▶ [Material for the task]
----------
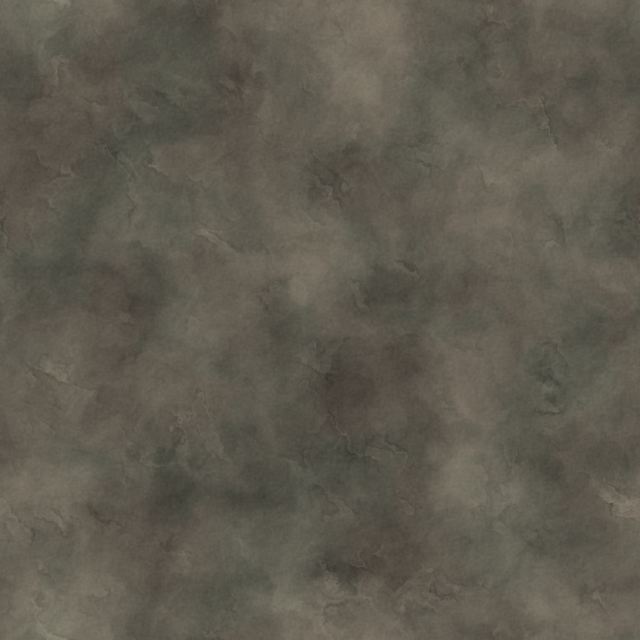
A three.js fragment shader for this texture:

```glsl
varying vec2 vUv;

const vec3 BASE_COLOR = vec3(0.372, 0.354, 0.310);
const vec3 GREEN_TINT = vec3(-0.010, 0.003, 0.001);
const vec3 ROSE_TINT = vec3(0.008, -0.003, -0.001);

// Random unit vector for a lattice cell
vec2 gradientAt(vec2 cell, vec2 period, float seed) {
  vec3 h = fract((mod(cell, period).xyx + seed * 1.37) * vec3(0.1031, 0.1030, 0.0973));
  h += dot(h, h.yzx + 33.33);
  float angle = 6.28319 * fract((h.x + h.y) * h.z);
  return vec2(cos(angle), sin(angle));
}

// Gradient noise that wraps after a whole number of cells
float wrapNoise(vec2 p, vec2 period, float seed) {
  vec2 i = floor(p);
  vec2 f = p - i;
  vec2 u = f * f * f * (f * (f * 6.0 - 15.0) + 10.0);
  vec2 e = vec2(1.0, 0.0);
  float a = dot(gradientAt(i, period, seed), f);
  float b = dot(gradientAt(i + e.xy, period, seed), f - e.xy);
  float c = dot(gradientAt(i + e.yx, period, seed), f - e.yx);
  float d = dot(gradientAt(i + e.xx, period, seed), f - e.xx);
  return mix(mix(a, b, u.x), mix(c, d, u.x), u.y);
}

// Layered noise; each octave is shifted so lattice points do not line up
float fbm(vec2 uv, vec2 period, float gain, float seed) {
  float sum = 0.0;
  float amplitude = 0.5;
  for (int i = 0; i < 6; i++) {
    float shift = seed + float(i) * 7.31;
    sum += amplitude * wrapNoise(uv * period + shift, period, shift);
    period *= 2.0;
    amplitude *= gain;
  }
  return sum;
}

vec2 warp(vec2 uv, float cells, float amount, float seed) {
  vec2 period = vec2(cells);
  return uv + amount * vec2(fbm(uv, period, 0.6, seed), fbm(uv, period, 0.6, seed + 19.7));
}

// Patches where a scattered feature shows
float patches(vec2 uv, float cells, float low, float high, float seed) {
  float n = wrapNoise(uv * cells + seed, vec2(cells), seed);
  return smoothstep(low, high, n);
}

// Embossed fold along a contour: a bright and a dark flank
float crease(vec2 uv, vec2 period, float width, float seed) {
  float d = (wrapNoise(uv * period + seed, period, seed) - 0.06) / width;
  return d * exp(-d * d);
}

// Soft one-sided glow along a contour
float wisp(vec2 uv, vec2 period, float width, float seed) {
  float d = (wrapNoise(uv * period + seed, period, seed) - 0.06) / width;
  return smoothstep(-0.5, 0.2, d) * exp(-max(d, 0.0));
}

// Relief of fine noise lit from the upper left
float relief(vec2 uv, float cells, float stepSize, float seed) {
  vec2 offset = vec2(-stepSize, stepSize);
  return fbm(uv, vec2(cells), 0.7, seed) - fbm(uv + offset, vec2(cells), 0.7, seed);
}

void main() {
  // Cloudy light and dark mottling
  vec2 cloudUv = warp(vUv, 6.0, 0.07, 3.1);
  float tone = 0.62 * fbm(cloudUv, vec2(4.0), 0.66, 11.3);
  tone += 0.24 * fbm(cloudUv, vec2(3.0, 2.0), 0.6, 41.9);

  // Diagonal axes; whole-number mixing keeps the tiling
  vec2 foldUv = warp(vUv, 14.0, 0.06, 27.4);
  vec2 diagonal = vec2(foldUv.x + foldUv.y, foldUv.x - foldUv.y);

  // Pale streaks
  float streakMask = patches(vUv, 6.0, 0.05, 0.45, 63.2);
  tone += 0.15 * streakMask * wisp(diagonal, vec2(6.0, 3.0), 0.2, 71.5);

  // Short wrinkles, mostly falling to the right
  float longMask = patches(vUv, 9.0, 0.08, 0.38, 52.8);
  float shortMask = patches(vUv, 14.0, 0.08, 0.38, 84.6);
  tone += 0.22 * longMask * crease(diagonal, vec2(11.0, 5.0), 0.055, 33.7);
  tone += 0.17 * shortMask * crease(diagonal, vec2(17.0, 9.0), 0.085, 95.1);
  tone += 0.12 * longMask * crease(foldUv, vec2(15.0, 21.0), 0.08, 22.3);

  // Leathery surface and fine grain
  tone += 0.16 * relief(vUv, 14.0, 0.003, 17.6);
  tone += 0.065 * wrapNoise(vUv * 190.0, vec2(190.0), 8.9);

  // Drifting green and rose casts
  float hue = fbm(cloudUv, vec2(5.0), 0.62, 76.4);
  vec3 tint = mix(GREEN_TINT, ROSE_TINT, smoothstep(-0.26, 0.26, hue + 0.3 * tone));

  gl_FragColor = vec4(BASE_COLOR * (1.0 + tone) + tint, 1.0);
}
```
----------
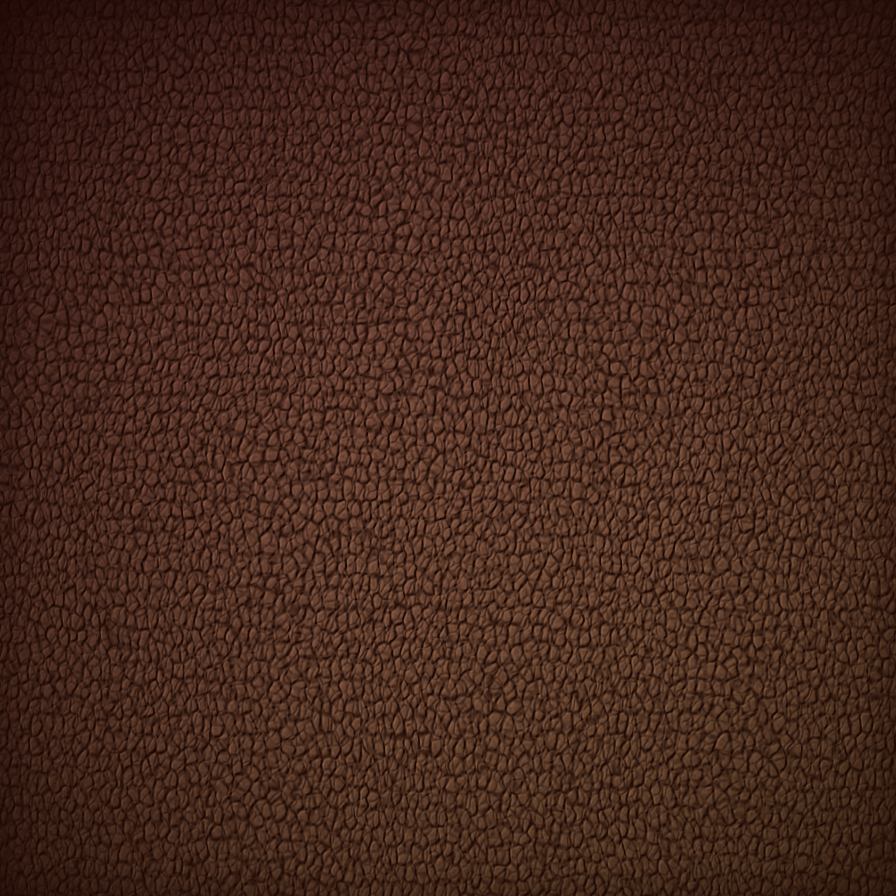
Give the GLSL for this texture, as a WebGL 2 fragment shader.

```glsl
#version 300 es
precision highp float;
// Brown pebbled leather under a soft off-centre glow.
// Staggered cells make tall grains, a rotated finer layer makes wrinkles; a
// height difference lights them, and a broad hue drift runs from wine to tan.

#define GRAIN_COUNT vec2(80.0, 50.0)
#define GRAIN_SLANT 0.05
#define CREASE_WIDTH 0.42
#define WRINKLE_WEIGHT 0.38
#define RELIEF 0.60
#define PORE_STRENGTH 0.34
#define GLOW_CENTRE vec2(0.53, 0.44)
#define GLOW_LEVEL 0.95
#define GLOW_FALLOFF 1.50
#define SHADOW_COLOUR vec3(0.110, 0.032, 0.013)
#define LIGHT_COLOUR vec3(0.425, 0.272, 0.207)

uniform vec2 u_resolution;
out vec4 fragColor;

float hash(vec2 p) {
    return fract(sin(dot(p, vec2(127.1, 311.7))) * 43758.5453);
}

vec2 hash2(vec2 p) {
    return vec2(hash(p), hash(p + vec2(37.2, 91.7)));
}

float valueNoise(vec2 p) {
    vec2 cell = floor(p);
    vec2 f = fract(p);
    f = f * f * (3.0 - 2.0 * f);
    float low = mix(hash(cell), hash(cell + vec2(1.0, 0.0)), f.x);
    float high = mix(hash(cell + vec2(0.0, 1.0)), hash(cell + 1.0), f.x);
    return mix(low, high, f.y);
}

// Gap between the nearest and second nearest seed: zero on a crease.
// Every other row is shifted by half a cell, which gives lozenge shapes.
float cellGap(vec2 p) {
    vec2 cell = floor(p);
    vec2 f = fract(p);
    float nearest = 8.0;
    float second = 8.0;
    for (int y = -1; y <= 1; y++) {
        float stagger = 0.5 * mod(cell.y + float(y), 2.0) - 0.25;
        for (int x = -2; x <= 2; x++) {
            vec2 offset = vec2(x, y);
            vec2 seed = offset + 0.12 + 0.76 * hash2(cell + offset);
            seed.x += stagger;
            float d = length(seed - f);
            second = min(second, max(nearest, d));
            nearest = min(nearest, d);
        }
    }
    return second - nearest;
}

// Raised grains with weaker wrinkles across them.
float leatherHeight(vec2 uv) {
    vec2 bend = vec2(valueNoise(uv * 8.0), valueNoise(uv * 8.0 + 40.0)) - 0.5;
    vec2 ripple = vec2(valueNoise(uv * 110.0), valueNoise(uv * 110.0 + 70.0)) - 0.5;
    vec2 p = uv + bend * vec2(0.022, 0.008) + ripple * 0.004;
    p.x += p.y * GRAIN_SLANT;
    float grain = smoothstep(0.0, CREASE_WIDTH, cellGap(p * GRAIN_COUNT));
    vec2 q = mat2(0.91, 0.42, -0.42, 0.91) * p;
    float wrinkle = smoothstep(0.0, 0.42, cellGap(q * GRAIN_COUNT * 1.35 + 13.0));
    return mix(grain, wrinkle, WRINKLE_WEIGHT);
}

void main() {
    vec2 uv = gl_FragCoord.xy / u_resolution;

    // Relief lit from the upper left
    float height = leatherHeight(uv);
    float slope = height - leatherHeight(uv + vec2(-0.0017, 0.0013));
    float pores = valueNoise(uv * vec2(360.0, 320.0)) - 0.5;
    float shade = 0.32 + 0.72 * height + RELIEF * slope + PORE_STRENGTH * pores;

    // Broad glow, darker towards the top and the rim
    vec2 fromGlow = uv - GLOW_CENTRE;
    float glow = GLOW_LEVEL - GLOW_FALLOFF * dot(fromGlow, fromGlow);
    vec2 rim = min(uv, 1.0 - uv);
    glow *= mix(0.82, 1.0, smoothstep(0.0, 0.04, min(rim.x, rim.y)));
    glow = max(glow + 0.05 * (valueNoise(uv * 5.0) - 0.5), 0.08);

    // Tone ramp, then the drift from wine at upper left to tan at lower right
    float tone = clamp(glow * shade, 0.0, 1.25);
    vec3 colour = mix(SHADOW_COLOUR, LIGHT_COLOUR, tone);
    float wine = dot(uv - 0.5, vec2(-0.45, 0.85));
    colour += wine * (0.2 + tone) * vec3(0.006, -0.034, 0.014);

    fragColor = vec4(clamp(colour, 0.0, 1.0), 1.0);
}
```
----------
▶ [Goal of the exercise] If a line of the records above includes the word "cells", count it; state the final number with no other words.

▶ [Written response] 8